During his march through TV interviews, Giuliani declared that Trump never threatened to withhold Ukrainian aid unless he was given the goods on Joe Biden. Then added that he couldn’t really “tell you if it’s 100%.” The president’s confidant appeared to be saying there’s a chance – 10%? 30? 97? – that Trump actually did inform the head of a foreign government he wasn’t going to get the military funding Congress had authorized unless he came up with some dirt on a potential presidential opponent. Wow.
Rudy and Donald have a lot in common. They’ve both been married three times. Giuliani is now being sued for divorce by his latest spouse, who said he turned into a “different man.” A presumably less reliable version than the one who, as mayor, held a news conference to announce he was breaking up with his then-wife without ever notifying the person in question.
There’s a lot Trump likes about his pal. Undoubtedly including the way he’ll yell “Shut up, moron!” at a fellow panelist – even on Fox News.
Trump forcefully defended Giuliani on Wednesday when he was meeting with Ukrainian President Volodymyr Zelenskiy, a seemingly cheerful 41-year-old former TV star who very reasonably said he didn’t “want to be involved” in American politics. The two presidents seemed to get along very well. This was possibly because Zelenskiy has learned the importance of flattering Trump at every turn.

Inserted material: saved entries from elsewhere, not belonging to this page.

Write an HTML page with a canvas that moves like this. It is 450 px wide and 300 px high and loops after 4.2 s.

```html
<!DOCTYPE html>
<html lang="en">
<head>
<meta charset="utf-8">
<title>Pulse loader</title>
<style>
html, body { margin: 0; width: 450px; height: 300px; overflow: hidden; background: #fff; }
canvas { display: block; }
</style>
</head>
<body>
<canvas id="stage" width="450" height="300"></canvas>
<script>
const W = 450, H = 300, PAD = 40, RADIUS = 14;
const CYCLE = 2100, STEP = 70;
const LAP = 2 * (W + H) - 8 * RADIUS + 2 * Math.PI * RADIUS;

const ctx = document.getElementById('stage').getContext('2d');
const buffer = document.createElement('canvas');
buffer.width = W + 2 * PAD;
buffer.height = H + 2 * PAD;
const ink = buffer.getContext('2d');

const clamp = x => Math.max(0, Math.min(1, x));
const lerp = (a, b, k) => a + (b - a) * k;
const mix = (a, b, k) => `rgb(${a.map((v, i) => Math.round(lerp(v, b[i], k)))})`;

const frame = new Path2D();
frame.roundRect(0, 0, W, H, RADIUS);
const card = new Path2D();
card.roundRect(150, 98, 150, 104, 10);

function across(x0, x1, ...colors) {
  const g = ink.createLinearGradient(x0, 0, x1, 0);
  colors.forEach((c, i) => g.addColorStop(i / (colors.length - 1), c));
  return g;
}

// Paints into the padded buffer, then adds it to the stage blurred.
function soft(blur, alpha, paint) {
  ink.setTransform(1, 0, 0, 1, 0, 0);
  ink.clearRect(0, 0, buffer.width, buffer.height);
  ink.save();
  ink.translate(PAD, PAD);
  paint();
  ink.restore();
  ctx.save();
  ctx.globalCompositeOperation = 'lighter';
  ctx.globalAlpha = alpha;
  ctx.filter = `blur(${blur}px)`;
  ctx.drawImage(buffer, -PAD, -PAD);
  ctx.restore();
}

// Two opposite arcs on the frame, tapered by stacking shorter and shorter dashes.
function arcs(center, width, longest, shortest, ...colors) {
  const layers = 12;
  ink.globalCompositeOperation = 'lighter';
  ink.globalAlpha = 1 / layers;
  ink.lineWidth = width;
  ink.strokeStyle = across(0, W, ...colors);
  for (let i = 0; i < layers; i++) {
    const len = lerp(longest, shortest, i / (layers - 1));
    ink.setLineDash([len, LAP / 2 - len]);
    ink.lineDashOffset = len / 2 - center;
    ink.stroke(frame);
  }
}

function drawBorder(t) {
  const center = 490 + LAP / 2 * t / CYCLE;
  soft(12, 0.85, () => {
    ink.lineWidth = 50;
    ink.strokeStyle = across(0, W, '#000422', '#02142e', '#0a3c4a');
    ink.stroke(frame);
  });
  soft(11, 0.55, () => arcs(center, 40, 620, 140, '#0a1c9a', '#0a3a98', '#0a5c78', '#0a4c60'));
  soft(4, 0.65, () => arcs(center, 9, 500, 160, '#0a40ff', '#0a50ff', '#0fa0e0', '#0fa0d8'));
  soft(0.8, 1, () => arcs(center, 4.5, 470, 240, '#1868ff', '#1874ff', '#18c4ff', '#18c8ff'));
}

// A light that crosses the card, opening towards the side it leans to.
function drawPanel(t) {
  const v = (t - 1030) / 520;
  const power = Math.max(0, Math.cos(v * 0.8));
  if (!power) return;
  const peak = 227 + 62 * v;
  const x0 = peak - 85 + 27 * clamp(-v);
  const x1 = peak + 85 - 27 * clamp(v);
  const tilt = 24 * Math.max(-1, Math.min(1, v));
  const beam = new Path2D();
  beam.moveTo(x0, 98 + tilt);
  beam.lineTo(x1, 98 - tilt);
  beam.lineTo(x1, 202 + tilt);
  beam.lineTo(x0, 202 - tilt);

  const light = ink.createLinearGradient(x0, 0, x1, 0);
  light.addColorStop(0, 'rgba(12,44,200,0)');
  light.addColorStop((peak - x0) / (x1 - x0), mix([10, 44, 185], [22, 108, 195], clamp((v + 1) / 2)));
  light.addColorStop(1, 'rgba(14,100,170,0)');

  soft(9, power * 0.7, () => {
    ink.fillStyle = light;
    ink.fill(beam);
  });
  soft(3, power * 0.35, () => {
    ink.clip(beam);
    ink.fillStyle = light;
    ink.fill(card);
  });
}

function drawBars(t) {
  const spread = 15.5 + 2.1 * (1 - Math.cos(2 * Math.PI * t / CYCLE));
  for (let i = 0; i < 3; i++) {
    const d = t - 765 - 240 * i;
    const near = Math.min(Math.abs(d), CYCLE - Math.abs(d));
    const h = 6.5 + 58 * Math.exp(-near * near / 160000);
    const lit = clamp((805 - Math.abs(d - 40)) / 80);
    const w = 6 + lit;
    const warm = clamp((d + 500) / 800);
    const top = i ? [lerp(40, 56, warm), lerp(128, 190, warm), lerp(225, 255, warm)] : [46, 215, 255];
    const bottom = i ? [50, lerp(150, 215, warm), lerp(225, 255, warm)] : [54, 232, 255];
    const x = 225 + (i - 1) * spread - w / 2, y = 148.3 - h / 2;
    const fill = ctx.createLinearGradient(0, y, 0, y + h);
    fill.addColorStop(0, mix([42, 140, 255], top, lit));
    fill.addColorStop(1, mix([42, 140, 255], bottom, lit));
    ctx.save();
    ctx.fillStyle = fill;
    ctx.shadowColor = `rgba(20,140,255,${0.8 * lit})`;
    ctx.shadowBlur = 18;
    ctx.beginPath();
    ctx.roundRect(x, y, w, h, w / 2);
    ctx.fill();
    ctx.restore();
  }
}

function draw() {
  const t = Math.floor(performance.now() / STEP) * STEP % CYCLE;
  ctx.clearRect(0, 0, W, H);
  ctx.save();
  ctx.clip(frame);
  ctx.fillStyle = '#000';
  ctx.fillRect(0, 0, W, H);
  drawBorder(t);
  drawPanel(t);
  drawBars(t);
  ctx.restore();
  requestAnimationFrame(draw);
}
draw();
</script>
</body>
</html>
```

Or maybe it’s their joint show business background. Zelenskiy starred in a TV series about an idealistic teacher who winds up becoming Ukrainian president. Our experiment with entertainers hasn’t been quite as successful. If only we’d elected, say, Homer Simpson instead. The First Pal would have been an underemployed barfly, and the whole world would have been much happier.
Gail Collins is a columnist for The New York Times.